_About this exercise_
Repeat the records below line by line, exactly, finishing on the line that contains "absolute; line-height: 1;".

*** Block opens ***

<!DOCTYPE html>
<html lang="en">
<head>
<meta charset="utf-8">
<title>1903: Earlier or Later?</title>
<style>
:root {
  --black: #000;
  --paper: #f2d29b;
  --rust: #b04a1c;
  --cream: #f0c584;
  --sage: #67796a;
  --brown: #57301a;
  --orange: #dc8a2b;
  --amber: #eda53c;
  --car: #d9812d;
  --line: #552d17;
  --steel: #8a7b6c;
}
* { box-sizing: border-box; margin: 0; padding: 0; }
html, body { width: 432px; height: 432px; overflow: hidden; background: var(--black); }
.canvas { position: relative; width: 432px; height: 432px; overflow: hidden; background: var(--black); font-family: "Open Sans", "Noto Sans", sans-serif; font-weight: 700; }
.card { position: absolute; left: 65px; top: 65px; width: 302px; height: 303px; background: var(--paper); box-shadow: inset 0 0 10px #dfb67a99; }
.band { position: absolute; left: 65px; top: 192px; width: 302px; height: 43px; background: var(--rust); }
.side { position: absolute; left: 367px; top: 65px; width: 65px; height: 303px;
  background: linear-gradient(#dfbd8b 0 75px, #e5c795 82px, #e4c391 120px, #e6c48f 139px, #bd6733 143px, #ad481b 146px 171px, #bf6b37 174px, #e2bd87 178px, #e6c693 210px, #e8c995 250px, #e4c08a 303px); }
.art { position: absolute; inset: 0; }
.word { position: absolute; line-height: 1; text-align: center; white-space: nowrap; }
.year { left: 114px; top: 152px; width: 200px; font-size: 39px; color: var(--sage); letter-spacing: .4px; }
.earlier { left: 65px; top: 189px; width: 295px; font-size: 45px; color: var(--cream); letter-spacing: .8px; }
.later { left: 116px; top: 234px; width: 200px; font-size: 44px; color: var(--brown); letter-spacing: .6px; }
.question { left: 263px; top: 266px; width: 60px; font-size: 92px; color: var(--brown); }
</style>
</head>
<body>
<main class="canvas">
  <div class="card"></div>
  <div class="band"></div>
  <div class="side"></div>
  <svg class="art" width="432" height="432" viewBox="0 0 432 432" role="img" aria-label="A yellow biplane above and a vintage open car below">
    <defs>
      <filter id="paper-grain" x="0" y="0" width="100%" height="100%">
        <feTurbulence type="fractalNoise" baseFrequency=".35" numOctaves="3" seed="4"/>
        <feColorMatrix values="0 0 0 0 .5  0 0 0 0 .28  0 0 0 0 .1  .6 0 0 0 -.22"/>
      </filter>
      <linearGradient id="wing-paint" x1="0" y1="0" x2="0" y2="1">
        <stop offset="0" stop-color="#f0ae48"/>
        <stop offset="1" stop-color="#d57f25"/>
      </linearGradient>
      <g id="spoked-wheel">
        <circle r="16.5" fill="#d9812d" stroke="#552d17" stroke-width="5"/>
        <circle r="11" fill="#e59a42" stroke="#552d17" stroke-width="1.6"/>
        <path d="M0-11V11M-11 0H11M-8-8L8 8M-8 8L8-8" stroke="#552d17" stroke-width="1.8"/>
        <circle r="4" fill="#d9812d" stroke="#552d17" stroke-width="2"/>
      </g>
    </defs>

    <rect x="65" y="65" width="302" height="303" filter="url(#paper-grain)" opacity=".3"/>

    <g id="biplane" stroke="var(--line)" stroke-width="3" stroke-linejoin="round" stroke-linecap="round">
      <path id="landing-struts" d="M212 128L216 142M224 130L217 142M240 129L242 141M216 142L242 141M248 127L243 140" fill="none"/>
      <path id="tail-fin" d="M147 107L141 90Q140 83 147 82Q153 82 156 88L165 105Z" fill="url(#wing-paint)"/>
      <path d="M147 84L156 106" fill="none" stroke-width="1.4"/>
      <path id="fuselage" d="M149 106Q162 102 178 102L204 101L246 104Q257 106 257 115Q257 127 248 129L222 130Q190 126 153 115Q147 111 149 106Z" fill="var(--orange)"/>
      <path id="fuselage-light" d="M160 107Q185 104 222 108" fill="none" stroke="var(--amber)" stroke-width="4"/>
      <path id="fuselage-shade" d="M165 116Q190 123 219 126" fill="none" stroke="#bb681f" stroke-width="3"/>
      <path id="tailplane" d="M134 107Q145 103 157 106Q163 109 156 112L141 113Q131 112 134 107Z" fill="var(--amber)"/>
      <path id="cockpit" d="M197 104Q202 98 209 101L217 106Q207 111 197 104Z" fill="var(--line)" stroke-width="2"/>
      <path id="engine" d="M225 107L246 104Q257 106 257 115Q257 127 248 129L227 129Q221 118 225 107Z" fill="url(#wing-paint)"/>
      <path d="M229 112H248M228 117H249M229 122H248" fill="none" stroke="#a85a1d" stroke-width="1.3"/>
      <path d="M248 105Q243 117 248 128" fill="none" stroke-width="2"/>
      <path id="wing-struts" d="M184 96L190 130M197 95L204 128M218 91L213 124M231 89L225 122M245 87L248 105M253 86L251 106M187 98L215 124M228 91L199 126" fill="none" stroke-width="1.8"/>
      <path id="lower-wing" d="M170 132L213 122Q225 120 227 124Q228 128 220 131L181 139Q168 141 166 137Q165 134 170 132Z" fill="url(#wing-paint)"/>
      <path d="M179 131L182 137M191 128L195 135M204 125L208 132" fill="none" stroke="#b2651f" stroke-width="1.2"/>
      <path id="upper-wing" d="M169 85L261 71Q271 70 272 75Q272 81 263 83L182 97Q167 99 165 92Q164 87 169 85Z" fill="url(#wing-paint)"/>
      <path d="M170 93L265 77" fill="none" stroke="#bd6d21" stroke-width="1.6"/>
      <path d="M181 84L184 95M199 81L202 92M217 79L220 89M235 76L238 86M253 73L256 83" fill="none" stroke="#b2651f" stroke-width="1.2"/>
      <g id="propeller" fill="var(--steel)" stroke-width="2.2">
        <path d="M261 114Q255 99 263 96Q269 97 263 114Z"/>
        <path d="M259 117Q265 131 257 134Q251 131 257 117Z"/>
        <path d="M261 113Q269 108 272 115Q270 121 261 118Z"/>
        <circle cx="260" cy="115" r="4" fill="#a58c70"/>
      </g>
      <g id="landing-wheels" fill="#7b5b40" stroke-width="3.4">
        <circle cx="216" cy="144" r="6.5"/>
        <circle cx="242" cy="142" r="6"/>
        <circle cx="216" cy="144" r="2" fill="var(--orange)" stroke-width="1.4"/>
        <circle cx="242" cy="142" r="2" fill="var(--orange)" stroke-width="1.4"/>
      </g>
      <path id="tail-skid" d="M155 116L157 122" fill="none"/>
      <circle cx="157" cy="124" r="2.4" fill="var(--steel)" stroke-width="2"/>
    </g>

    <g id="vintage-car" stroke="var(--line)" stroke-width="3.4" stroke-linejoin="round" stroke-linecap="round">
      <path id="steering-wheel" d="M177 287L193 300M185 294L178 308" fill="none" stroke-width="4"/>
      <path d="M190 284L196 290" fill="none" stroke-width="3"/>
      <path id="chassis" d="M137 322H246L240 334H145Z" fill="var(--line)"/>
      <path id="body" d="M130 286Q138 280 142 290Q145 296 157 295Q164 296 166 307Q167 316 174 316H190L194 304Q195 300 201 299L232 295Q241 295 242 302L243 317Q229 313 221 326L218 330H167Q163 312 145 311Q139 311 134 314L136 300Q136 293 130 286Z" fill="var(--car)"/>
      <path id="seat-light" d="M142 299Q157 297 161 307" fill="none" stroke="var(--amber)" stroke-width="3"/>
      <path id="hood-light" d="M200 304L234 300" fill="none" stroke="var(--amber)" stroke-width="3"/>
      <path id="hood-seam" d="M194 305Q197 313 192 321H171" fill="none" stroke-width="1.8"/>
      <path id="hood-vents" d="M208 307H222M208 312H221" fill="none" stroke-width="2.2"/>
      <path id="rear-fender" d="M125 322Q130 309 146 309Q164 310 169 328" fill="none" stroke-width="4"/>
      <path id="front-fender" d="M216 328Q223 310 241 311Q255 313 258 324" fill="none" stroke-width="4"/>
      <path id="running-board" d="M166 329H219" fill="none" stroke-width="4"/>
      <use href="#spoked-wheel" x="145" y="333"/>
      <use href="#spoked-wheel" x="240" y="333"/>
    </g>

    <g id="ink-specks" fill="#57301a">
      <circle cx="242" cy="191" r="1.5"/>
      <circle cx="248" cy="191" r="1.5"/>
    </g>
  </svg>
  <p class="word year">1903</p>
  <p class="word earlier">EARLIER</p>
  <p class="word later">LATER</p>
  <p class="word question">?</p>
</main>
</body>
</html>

*** Block closes ***

_Response below_
<!DOCTYPE html>
<html lang="en">
<head>
<meta charset="utf-8">
<title>1903: Earlier or Later?</title>
<style>
:root {
  --black: #000;
  --paper: #f2d29b;
  --rust: #b04a1c;
  --cream: #f0c584;
  --sage: #67796a;
  --brown: #57301a;
  --orange: #dc8a2b;
  --amber: #eda53c;
  --car: #d9812d;
  --line: #552d17;
  --steel: #8a7b6c;
}
* { box-sizing: border-box; margin: 0; padding: 0; }
html, body { width: 432px; height: 432px; overflow: hidden; background: var(--black); }
.canvas { position: relative; width: 432px; height: 432px; overflow: hidden; background: var(--black); font-family: "Open Sans", "Noto Sans", sans-serif; font-weight: 700; }
.card { position: absolute; left: 65px; top: 65px; width: 302px; height: 303px; background: var(--paper); box-shadow: inset 0 0 10px #dfb67a99; }
.band { position: absolute; left: 65px; top: 192px; width: 302px; height: 43px; background: var(--rust); }
.side { position: absolute; left: 367px; top: 65px; width: 65px; height: 303px;
  background: linear-gradient(#dfbd8b 0 75px, #e5c795 82px, #e4c391 120px, #e6c48f 139px, #bd6733 143px, #ad481b 146px 171px, #bf6b37 174px, #e2bd87 178px, #e6c693 210px, #e8c995 250px, #e4c08a 303px); }
.art { position: absolute; inset: 0; }
.word { position: absolute; line-height: 1; text-align: center; white-space: nowrap; }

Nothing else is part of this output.